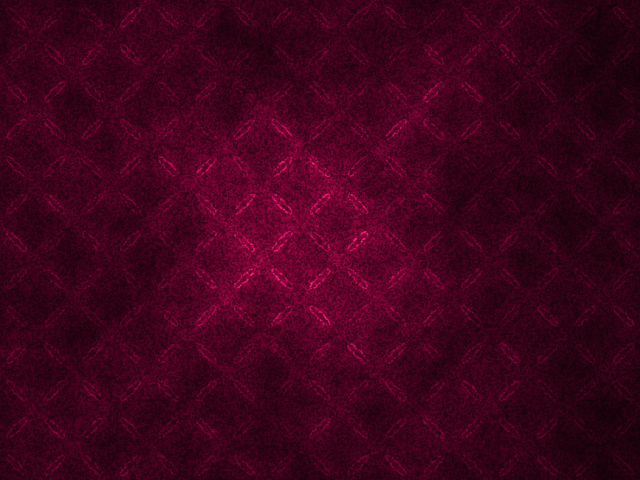
Reproduce this pattern procedurally as a WebGL 1 fragment shader.

```glsl
precision highp float;
// Worn crimson velvet with a diagonal lattice of hollow leaf dashes under a soft central glow.

uniform vec2 u_resolution;

const vec2 CELL = vec2(0.0790, 0.0778);     // spacing of dashes, in canvas heights
const vec2 ANCHOR = vec2(0.6667, 0.6528);   // centre of one dash
const vec2 GLOW_CENTRE = vec2(0.630, 0.520);
const vec3 DYE = vec3(1.0, 0.015, 0.43);
const float PI = 3.14159265;

float hash(vec2 c) {
  vec2 q = fract(c * vec2(0.1031, 0.1197));
  q += dot(q, q.yx + 33.33);
  return fract((q.x + q.y) * q.x);
}

// Soft cellular noise: each jittered point spreads its own random tone.
float cellGrain(vec2 q) {
  vec2 base = floor(q);
  float tone = 0.0;
  float total = 0.0;
  for (int j = -1; j <= 1; j++) {
    for (int i = -1; i <= 1; i++) {
      vec2 c = base + vec2(float(i), float(j));
      vec2 point = c + vec2(hash(c + 17.0), hash(c + 59.0));
      vec2 d = q - point;
      float weight = exp(-6.0 * dot(d, d));
      tone += weight * hash(c);
      total += weight;
    }
  }
  return tone / total;
}

// Layered, folded sines, roughly -1 to 1.
float clouds(vec2 q) {
  float sum = 0.0;
  float amp = 0.6;
  for (int i = 0; i < 5; i++) {
    q += 0.7 * sin(q.yx * 1.3 + float(i));
    sum += amp * sin(q.x) * sin(q.y + 1.0);
    q = mat2(1.36, 1.04, -1.04, 1.36) * q + 2.7;
    amp *= 0.65;
  }
  return sum;
}

float stroke(float dist, float halfWidth, float soft) {
  return 1.0 - smoothstep(halfWidth - soft, halfWidth + soft, dist);
}

// Hollow leaf on the diagonal, with a faint stem and a ring at each crossing.
float leafDash(vec2 local, float lean, float soft) {
  float along = abs(local.x - lean * local.y) * 0.7071;
  float across = abs(local.x + lean * local.y) * 0.7071;
  float t = along / 0.029;
  float leafWidth = 0.0062 * sqrt(max(0.0, 1.0 - t * t)) * (1.0 + 0.15 * cos(t * 9.0));
  float leaf = stroke(abs(across - leafWidth), 0.0019, soft);
  leaf *= 1.0 - smoothstep(0.025, 0.032, along);
  float stem = stroke(across, 0.0014, soft) * smoothstep(0.028, 0.036, along);
  float ring = stroke(abs(length(vec2(along - 0.0554, across)) - 0.012), 0.0014, soft);
  return max(leaf, 0.2 * max(stem, ring));
}

// Broad light falling off from the centre, a little stronger on the left.
float glow(vec2 p, vec2 centre) {
  vec2 d = p - centre;
  float r2 = dot(d, d);
  float light = 0.120 + 0.145 * exp(-2.0 * r2) + 0.15 * exp(-14.0 * r2);
  return light * (1.0 - 0.16 * d.x);
}

void main() {
  vec2 p = gl_FragCoord.xy / u_resolution.y;
  float soft = max(0.0014, 0.6 / u_resolution.y);

  // Cloth: blotches, pile and fine speckle
  float blotch = clouds(p * 8.0);
  float patches = clouds(p * 25.0 + 4.0);
  float fine = cellGrain(p * 310.0) - 0.5;
  float coarse = cellGrain(p * 120.0 + 31.0) - 0.5;
  float grain = fine + 0.2 * coarse;

  // Lattice: the dash leans the other way in every second cell
  vec2 frayed = p + 0.0008 * vec2(clouds(p * 110.0), clouds(p * 110.0 + 9.0));
  vec2 grid = (frayed - ANCHOR) / CELL;
  vec2 id = floor(grid + 0.5);
  float lean = 1.0 - 2.0 * mod(id.x + id.y, 2.0);
  float mark = leafDash((grid - id) * CELL, lean, soft);
  float crossing = -sin(PI * grid.x) * sin(PI * grid.y);
  float halo = exp(-dot(grid - id, grid - id) * 9.0);

  // Wear: patches and speckle rub the marks away
  float wear = 0.8 + 0.25 * blotch + 0.2 * patches + 0.25 * (hash(id + 5.0) - 0.5);
  mark *= clamp(wear, 0.35, 1.1) * (0.55 + 0.45 * smoothstep(-0.3, 0.2, grain));

  float light = glow(p, GLOW_CENTRE);
  light *= 0.97 + 0.30 * blotch + 0.12 * patches + 0.08 * crossing + 0.08 * halo;
  float tone = light * (1.0 + 0.75 * grain) + mark * (0.04 + 0.65 * light);
  tone = max(tone, 0.07);

  vec3 colour = DYE * tone + vec3(0.0, 0.12, 0.06) * smoothstep(0.5, 1.1, tone);
  colour.g += 0.005;
  gl_FragColor = vec4(colour, 1.0);
}
```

== == ==

• _TASK STATEMENT_:
I need each line from the listing where the word "return" occurs.

• _OUTPUT OF THE TASK_:
  return fract((q.x + q.y) * q.x);
  return tone / total;
  return sum;
  return 1.0 - smoothstep(halfWidth - soft, halfWidth + soft, dist);
  return max(leaf, 0.2 * max(stem, ring));
  return light * (1.0 - 0.16 * d.x);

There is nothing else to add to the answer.